On the morning of the 12th Nelson Mandela Annual Lecture on 9 August, the Lecturer, President Michelle Bachelet of Chile, gave two hours of her time to a conversation with two dozen South Africans on the challenges of reckoning with oppressive pasts.
Hosted by Nelson Mandela Foundation (NMF) chairman Professor Njabulo Ndebele at The Mandela Rhodes Foundation, the conversation provided an intense dialogical exploration of the theme.
President Bachelet responded to an initial provocation by NMF director of research and Archive Verne Harris. He argued that South Africa’s pasts still weigh heavily on the country’s shoulders. “The levels of violence we see in our society – the rage – are not unconnected to the inadequacies of our reckoning with the past,” he said.
President Bachelet reflected on Chile’s experiences in reckoning with the Pinochet dictatorship, highlighting both commonalities and differences in relation to South Africa. She suggested that there could be no blueprint, but emphasised that “dirty wounds will not heal” and insisted on the importance of justice for crimes against humanity.
In the lively exchange that followed, she spoke frankly about the challenges posed by neo-liberal economic systems to countries like Chile and South Africa, arguing that it is this, rather than the oppression of the Pinochet regime, that has entrenched inequality in her country.
Reconciliation, or what President Bachelet prefers calling “re-encountering”, is fundamentally undermined by high levels of inequality and poverty. She conceded that government in Chile had made mistakes, and reflected on the need to acknowledge them and to learn from them.

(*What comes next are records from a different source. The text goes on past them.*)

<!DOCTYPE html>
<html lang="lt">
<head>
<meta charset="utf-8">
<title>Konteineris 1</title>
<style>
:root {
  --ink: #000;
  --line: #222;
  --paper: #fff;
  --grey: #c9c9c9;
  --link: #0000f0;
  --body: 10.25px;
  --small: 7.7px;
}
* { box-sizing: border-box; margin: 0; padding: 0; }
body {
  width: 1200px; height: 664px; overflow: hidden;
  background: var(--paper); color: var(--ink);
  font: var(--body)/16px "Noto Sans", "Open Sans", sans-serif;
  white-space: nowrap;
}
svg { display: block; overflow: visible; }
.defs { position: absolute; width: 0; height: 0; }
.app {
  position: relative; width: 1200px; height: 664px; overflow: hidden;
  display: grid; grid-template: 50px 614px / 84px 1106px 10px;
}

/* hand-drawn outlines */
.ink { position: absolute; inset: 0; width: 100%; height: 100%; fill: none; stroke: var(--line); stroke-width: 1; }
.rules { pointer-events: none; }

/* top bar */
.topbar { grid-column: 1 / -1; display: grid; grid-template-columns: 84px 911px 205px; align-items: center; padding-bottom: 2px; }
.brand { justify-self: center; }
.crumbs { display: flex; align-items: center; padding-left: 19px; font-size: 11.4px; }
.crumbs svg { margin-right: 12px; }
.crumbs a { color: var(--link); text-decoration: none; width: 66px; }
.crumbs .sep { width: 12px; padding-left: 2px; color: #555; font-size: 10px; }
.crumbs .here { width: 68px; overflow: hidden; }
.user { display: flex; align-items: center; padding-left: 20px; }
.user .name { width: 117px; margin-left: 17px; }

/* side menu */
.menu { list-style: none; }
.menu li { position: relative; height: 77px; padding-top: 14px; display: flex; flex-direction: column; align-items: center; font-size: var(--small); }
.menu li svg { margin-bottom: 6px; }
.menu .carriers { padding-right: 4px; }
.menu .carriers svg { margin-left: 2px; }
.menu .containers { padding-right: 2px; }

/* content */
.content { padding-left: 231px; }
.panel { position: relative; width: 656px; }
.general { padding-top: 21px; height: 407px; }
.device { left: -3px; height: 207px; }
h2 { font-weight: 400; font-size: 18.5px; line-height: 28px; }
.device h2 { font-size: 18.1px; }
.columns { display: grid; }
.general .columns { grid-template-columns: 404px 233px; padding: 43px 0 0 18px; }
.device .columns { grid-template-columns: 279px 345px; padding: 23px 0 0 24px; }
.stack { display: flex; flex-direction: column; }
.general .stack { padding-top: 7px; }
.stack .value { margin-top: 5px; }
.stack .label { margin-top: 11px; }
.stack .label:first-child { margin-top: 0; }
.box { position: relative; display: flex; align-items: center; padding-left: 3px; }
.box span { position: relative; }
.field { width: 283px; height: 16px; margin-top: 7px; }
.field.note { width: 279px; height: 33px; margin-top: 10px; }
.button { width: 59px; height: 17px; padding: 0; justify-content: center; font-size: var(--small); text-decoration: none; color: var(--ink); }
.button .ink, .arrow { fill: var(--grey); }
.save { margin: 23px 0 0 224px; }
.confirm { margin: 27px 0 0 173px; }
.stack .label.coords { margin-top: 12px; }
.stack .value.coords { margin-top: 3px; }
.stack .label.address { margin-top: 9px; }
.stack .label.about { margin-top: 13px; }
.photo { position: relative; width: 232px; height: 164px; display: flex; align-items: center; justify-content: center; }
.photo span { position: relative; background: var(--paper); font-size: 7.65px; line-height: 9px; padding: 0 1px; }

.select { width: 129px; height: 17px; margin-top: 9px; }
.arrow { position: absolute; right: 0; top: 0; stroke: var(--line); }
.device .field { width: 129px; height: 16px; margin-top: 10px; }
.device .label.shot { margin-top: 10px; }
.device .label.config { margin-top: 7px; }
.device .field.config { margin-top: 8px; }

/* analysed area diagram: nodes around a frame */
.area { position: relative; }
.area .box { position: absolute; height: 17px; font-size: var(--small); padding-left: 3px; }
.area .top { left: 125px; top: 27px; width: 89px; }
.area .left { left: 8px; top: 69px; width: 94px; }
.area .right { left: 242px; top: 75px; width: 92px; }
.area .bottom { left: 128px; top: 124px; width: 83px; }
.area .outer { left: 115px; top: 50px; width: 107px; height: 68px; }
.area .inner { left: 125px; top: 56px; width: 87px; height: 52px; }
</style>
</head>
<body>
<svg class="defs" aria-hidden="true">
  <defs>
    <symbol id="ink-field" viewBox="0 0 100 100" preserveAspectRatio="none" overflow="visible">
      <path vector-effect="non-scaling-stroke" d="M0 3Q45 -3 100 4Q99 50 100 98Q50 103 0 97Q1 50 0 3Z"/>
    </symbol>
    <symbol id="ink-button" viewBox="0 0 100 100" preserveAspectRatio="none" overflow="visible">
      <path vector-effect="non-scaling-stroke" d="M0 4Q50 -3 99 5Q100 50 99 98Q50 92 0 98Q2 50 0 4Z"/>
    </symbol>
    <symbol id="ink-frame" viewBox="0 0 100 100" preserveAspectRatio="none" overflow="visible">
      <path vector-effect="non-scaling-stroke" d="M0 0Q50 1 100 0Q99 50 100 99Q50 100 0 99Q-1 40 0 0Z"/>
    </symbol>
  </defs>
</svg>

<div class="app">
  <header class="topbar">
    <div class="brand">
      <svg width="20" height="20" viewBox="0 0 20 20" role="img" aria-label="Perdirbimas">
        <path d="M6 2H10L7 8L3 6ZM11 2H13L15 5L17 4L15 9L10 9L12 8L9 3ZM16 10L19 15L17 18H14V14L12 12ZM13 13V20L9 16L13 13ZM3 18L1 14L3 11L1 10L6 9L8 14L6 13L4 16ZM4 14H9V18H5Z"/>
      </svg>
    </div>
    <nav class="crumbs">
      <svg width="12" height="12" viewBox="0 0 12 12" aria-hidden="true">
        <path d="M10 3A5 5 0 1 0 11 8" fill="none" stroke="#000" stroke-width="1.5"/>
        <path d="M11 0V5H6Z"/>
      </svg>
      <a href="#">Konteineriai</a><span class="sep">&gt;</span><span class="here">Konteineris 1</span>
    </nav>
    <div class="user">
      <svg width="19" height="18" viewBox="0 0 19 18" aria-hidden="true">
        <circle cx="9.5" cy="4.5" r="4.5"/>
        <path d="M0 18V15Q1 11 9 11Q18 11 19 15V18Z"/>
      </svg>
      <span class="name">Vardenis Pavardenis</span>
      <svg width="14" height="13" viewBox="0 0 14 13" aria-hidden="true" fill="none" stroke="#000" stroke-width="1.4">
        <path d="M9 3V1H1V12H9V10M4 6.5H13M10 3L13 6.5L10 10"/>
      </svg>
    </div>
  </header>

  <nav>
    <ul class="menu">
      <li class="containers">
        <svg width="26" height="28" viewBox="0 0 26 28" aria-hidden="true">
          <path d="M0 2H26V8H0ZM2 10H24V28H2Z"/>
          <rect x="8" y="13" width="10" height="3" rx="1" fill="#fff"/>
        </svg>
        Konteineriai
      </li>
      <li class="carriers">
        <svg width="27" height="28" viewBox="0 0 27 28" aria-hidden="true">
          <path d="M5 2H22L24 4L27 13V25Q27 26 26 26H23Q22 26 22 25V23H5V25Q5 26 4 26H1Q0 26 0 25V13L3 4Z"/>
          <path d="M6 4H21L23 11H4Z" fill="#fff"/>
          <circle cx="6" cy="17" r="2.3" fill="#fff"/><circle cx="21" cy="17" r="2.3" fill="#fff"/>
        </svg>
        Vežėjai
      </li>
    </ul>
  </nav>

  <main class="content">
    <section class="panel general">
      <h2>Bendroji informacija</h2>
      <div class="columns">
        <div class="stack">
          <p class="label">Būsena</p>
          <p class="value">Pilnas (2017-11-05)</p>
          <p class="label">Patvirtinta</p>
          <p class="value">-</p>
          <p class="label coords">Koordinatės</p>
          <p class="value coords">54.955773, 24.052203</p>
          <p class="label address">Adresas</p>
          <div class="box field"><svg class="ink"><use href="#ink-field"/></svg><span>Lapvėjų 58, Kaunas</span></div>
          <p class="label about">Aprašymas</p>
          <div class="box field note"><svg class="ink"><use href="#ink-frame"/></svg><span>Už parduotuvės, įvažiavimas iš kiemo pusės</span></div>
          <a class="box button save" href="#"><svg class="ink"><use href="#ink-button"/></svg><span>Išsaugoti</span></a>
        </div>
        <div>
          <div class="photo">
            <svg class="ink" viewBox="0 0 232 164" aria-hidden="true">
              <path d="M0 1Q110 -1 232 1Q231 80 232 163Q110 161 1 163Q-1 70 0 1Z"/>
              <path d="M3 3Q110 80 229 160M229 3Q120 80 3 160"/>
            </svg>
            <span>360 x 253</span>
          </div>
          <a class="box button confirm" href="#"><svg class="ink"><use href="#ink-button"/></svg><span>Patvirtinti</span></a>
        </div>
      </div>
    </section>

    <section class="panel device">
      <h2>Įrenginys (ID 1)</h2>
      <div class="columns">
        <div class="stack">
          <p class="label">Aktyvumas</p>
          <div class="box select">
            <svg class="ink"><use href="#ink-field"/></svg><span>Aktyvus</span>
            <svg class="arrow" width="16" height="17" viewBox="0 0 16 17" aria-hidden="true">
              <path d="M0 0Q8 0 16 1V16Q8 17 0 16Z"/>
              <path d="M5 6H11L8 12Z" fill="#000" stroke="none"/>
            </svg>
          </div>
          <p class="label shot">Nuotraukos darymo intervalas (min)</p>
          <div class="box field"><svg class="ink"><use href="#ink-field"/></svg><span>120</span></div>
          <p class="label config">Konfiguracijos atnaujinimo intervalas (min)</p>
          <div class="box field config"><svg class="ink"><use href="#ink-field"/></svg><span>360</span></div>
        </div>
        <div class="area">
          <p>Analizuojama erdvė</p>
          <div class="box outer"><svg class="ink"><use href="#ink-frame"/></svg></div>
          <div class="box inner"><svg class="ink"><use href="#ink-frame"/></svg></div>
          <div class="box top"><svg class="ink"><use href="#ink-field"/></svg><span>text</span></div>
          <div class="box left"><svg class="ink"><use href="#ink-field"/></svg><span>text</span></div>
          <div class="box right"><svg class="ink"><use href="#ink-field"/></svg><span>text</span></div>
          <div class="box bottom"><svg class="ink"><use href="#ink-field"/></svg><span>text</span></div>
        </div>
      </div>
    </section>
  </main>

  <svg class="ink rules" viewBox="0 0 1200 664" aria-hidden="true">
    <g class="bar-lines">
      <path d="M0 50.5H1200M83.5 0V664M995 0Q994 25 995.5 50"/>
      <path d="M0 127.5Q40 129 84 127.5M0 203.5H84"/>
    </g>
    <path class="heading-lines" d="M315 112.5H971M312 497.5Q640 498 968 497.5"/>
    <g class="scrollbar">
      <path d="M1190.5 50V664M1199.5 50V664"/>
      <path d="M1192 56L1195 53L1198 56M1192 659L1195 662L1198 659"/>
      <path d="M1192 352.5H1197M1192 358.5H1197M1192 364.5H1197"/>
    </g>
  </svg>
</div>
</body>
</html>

NMF chief executive Sello Hatang said: “The level of engagement in this conversation with President Bachelet was profound. Her frankness and her depth of thought are inspiring. And she demonstrates a model of leadership which was exemplified by Nelson Mandela.”